▸ Problem description
Each line in the listing below that holds "width" should be counted; reply with that number only.
#### Records for processing ####
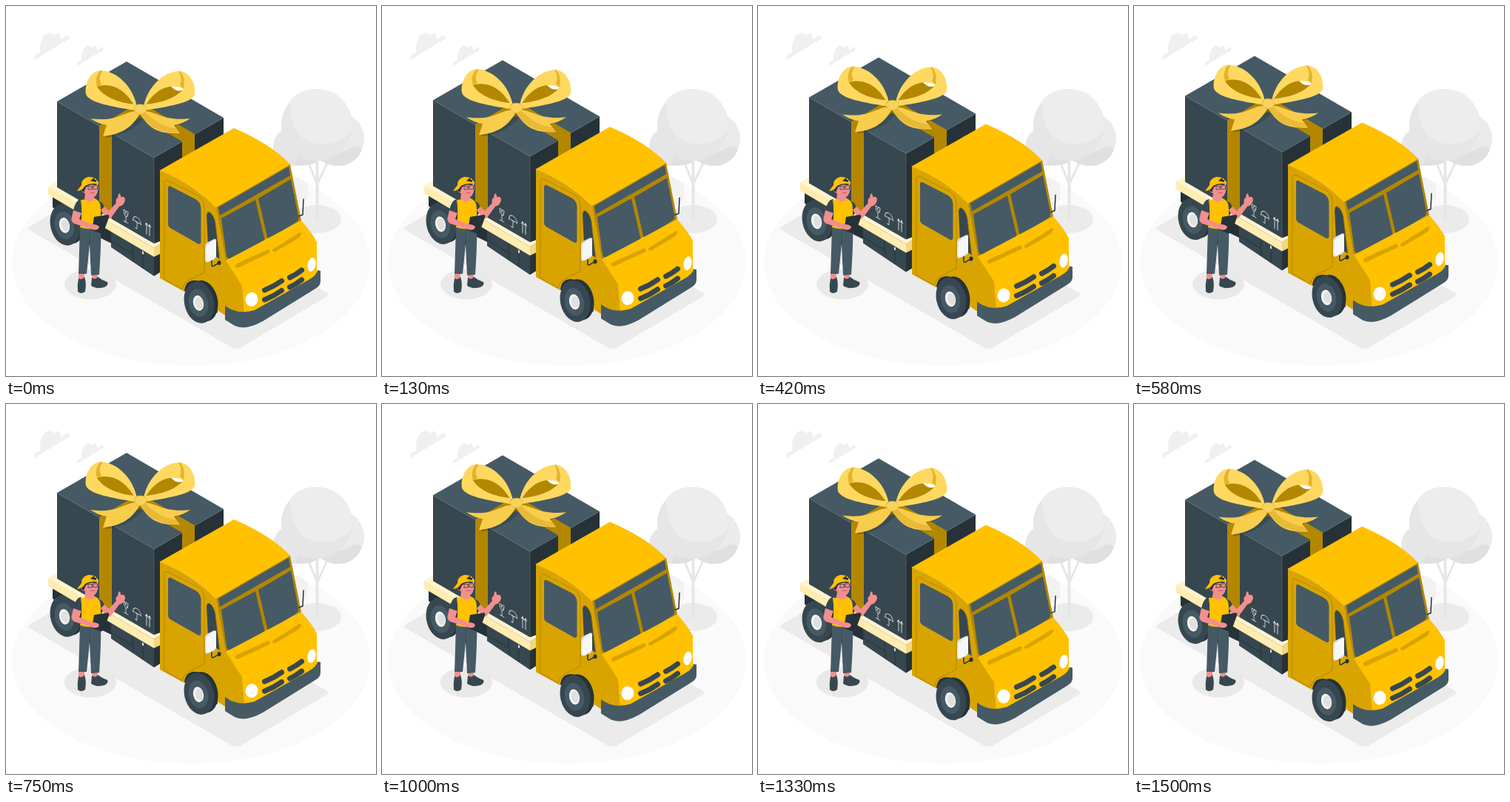
These frames come from a looping animation (500x500 px, 1.54 s). An HTML page with a canvas:

```html
<!DOCTYPE html>
<html lang="en">
<head>
<meta charset="utf-8">
<title>Gift delivery truck</title>
<style>
html, body { margin: 0; width: 100%; height: 100%; overflow: hidden; background: #fff; }
canvas { display: block; width: 500px; height: 500px; }
</style>
</head>
<body>
<canvas id="stage"></canvas>
<script>
const canvas = document.getElementById('stage');
const ctx = canvas.getContext('2d');
const ratio = Math.max(1, window.devicePixelRatio || 1);
canvas.width = canvas.height = 500 * ratio;

const LOOP = 1540, LOW_POINT = -50, LIFT = 10, REST = 0.65;
const SLATE = '#455a64', DARK = '#37474f', BLACK = '#263238';
const YELLOW = '#ffc100', GOLD = '#d9a400', OCHRE = '#b38700', CREAM = '#ffecb0';
const RIBBON = '#ffd85f', SKIN = '#f28f8f';

function fill(color, path) {
  ctx.fillStyle = color;
  ctx.fill(new Path2D(path));
}

function line(color, width, path) {
  ctx.strokeStyle = color;
  ctx.lineWidth = width;
  ctx.stroke(new Path2D(path));
}

function oval(color, x, y, rx, ry, turn = 0) {
  ctx.fillStyle = color;
  ctx.beginPath();
  ctx.ellipse(x, y, rx, ry, turn, 0, Math.PI * 2);
  ctx.fill();
}

function cloud(x, y, scale) {
  ctx.save();
  ctx.translate(x, y);
  ctx.scale(scale, scale);
  fill('#f0f0f0', 'M0 37V32Q2 28 8 27C7 14 12 1 20 0Q25 0 27 5Q29 0 33 1Q37 3 36 10Q41 4 45 4Q49 4 48 8Z');
  ctx.restore();
}

function drawTree() {
  oval('#ebebeb', 420, 288, 33, 19);
  line('#e6e6e6', 4, 'M420.5 289V195');
  line('#e6e6e6', 3, 'M420 240L407 207M421 240L437 205');
  oval('#e6e6e6', 387, 190, 26, 26);
  oval('#ebebeb', 450, 180, 34, 36);
  fill('#e0e0e0', 'M401 190Q426 215 470 190Q481 188 480 196C470 218 444 222 424 208Q408 219 390 215Z');
  oval('#e6e6e6', 420, 161, 48, 48);
  fill('#ededed', 'M384 129C396 108 437 105 456 128Q469 143 467 168Q448 192 415 185Q384 177 384 129Z');
}

function drawGround() {
  oval('#fafafa', 250, 346.5, 242, 139.5);
  cloud(38, 36, 1);
  cloud(96, 53, 0.75);
  drawTree();
  fill('#f2f2f2', 'M366 246L392 231L408 240V262L385 275L366 266Z');
  fill('#ebebeb', 'M32 298L90 264L330 330L433 387Q437 390 433 393L318 461Q312 465 304 461L32 303Q28 300 32 298Z');
  oval('#e9e9e9', 114, 376, 35, 20.5);
}

function wheel(x, y) {
  oval(BLACK, x + 6, y - 2, 19, 28, -0.22);
  oval(DARK, x, y, 20, 28.5, -0.22);
  oval(SLATE, x - 1, y + 1, 13, 19, -0.22);
  oval('#f5f5f5', x - 1, y + 1, 7, 10.5, -0.22);
  oval('#e0e0e0', x, y + 1, 5, 8, -0.22);
}

function drawCargoMarks() {
  ctx.save();
  ctx.transform(1, 0.577, 0, 1, 162, 285);
  line('#e4e7e8', 0.8, 'M-3 -8H3L2.5 -3Q0 2 -2.5 -3ZM0 0V7M-3 7H3M1 -8L-1 -5L1 -3');
  line('#e4e7e8', 0.8, 'M9.5 -1Q10 -8 15 -8Q20 -8 20.5 -1Q18 -3 16.5 -1Q15 -3 13.5 -1Q12 -3 9.5 -1M15 -2V6Q15 9 12.500 7');
  line('#e4e7e8', 0.9, 'M28 7V-8M26.500 -5L28 -8L29.500 -5M32 7V-8M30.500 -5L32 -8L33.500 -5');
  ctx.restore();
}

function drawGift() {
  fill(SLATE, 'M163 75L69 129L200 205L294 151Z');
  fill(DARK, 'M69 129L200 205V329L69 250Z');
  fill(BLACK, 'M200 205L294 151V200L208 326L200 329Z');
  line('#607078', 0.6, 'M69 129L200 205L294 151M200 205V322');
  fill(OCHRE, 'M126 162L172 135L190 145L143 172V294L126 284ZM190 135L255 173V197L238 207V183L172 145Z');
  drawCargoMarks();
}

function drawBow() {
  fill('rgba(38,50,56,.35)', 'M122 156L170 147L196 148L240 156L228 163L234 173Q199 174 187 151Q168 174 134 178L140 163Z');
  fill('#f8cd4c', 'M176 142C158 143 151 157 114 152Q124 159 136 161L131 176C155 174 171 164 181 145C191 162 202 174 235 172L227 161Q239 159 249 152C213 156 204 143 187 142Z');
  fill('#e9ba38', 'M181 146Q193 164 208 168Q222 173 235 172L229 165Q207 163 188 143Z');
  // loops
  fill(OCHRE, 'M122 110Q130 102 147 107Q164 113 173 133Q142 133 122 110ZM240 113Q229 104 216 109Q198 117 189 133Q224 133 240 113Z');
  fill('#fff', 'M222 108Q231 104 240 113Q235 116 228 113Z');
  fill(RIBBON, 'M177 136C172 110 151 88 128 87C112 88 106 108 108 119C112 131 144 136 174 141L175 133C152 131 132 123 123 109C140 103 159 111 172 132Z');
  fill(RIBBON, 'M186 136C191 110 212 88 235 88C251 90 257 109 255 120C251 131 218 136 188 141L188 133C211 131 230 124 240 112C222 104 204 111 190 132Z');
  fill('#e3b32d', 'M128 87Q119 95 123 109L129 106Q124 98 130 88ZM235 88Q243 96 240 112L235 107Q239 97 233 88Z');
  fill('#f9d25c', 'M173 138Q176 132 182 133Q189 133 190 138Q190 145 182 146Q174 146 173 138Z');
  line('#e3b32d', 0.7, 'M173 138Q176 132 182 133Q189 133 190 138Q190 145 182 146Q174 146 173 138Z');
}

function drawBed() {
  fill(BLACK, 'M63 256L145 300V322L100 300L63 272Z');
  wheel(80, 295.5);
  fill(DARK, 'M142 300L200 335V365L142 326Z');
  fill(BLACK, 'M200 335L208 331V360L200 365Z');
  line(BLACK, 1, 'M142 318L171 335V314M172 335V345M185 324V354');
  fill('#e0e0e0', 'M184 331L186 332V336L184 335Z');
  drawGift();
  fill(CREAM, 'M57 244L200 327V339L57 255Z');
  fill('#f2d783', 'M200 327L208 322V335L200 339Z');
  fill('#fff4d0', 'M57 244L69 237V245L200 321L208 318V322L200 327Z');
  drawBow();
}

function drawCabSide() {
  fill(GOLD, 'M208 222Q254 239 284 271L297 343L319 377L322 416L296 418L284 410Q279 376 258 372Q245 371 241 386L208 368Z');
  line(OCHRE, 1, 'M214 239Q214 234 219 236L259 256Q268 262 268 272V360L250 369Q240 373 238 383L214 369Z');
  fill(SLATE, 'M219 246Q219 242 223 244L256 261Q263 265 263.500 273V319Q263 323 259 321L222 300Q219 298 219 295Z');
  fill(DARK, 'M271 282Q272 276 276 279Q281 283 283 292L289 342Q279 337 273 324Z');
  line(OCHRE, 1, 'M271 282Q272 276 276 279Q281 283 283 292L289 342');
}

function drawCabFront() {
  fill(YELLOW, 'M208 222L308 165Q359 187 384 214L284 272Q252 239 208 222Z');
  line('#ffd04a', 0.7, 'M208 222Q252 239 284 272L384 214');
  fill(OCHRE, 'M284 272L384 214L399 290L297 344Z');
  fill(SLATE, 'M287 272L382 217L384 229L289 283Z');
  fill(SLATE, 'M291 287L337 262L350 318L303 341Q299 342 298 337Z');
  fill(SLATE, 'M341 260L385 234L395 284Q396 290 392 292L354 316Z');
  fill(YELLOW, 'M297 344L399 290Q414 307 420 319V361Q419 371 410 376L342 412Q331 418 322 415L319 378Q306 364 297 344Z');
  fill(GOLD, 'M310 352Q309 349 314 347L354 329Q358 329 356 334L315 353Q311 355 310 352ZM360 329L395 307Q400 304 399 308Q398 312 393 315L364 332Q360 333 360 329Z');
  fill(GOLD, 'M319 378L297 344L300 370L322 415Z');
  for (const shift of [0, 13]) {
    line(DARK, 7, `M349.500 ${384 + shift}Q362 ${379 + shift} 372.500 ${371.5 + shift}`);
    line(DARK, 7, `M383.500 ${367 + shift}Q392 ${363 + shift} 399.500 ${357 + shift}`);
  }
  oval('#fff', 332, 396.5, 8.5, 9.5, 0.15);
  oval('#fff', 413, 349.5, 5.5, 9.5, 0.2);
}

function drawCab() {
  drawCabSide();
  drawCabFront();
  fill(BLACK, 'M241 385Q243 369 258 371Q281 376 286 414L278 417Z');
  wheel(261, 400.5);
  fill(SLATE, 'M296 405Q313 418 336 411L409 370Q420 364 421 357L425 358V372Q425 378 418 382L347 426Q323 439 309 432L296 424Z');
  // mirrors
  line(BLACK, 1.5, 'M278 330V350Q278 353 281 351L288 347M396 284L401 282L402 261');
  oval(BLACK, 288, 347, 2.5, 3);
  fill('#e0e0e0', 'M269 325Q269 321 273 319L281 315Q285 314 284 319V338Q284 341 280 343L273 346Q269 347 269 343Z');
  fill('#f7f7f7', 'M271 324L280 317Q284 315 284 319V338L274 345Q270 346 270 341Z');
}

function drawCourier() {
  // legs and shoes
  fill(SKIN, 'M98 360H106V371H98ZM116 361L124 359V371H117Z');
  fill(SLATE, 'M100 299L128 295Q129 318 126 363L115 364L113 322L109 362L98 362Z');
  line(DARK, 0.8, 'M113 305V322');
  fill(DARK, 'M98 368Q103 371 106 366Q109 374 107 386Q101 390 97 386Q96 377 98 368ZM116 367Q121 371 124 366Q129 370 137 373Q139 377 133 380Q122 383 115 378Z');
  // torso
  fill(DARK, 'M101 261Q94 262 91 276L103 281L106 264ZM122 262L130 266L135 275L128 284L122 278Z');
  fill(YELLOW, 'M101 262L120 260Q128 263 128 274V298Q114 304 100 299Q104 281 101 262Z');
  fill(SKIN, 'M107 253H118L120 262Q113 267 106 261Z');
  // raised arm
  fill(SKIN, 'M128 276L133 271L139 277L149 266Q147 262 151 259L152 254Q155 252 155 258Q161 257 161 262Q160 269 153 271L142 286Q139 289 134 284Z');
  // head and cap
  fill(SKIN, 'M104 241L124 238Q126 250 121 257Q114 260 107 253Q101 252 102 246Z');
  fill(BLACK, 'M102 239L124 239L122 242Q112 240 108 245L105 252Q100 249 102 239Z');
  fill(YELLOW, 'M96 250L102 242Q101 234 111 231Q121 230 125 238L125 241Q115 238 107 243Q103 250 96 250Z');
  fill(BLACK, 'M114 236L119 232L120 235L123 235L121 238Z');
  line(BLACK, 0.7, 'M107 244L111 243.5H116V248H111V243.5M118 243H123.5V247.500H118ZM116 245H118');
  line('#b74f50', 0.8, 'M114 252Q117 254 120 252');
  // clipboard arm
  fill(BLACK, 'M119 285L138 282Q140 283 139 286L132 305Q130 308 127 307L116 303Z');
  fill(SKIN, 'M91 276L102 280L99 288L116 295Q125 295 126 299Q124 304 117 302L92 294Q87 291 89 285Z');
}

function render(now) {
  const phase = ((now - LOW_POINT) % LOOP) / LOOP;
  const height = 1 - Math.abs(2 * phase - 1);
  ctx.setTransform(ratio, 0, 0, ratio, 0, 0);
  ctx.fillStyle = '#fff';
  ctx.fillRect(0, 0, 500, 500);
  ctx.lineJoin = ctx.lineCap = 'round';
  drawGround();
  ctx.save();
  ctx.translate(0, REST - LIFT * height);
  drawBed();
  drawCab();
  ctx.restore();
  drawCourier();
}

const start = performance.now();
function tick() {
  render(performance.now() - start);
  requestAnimationFrame(tick);
}
tick();
</script>
</body>
</html>
```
####
▸ Solution for this exercise
5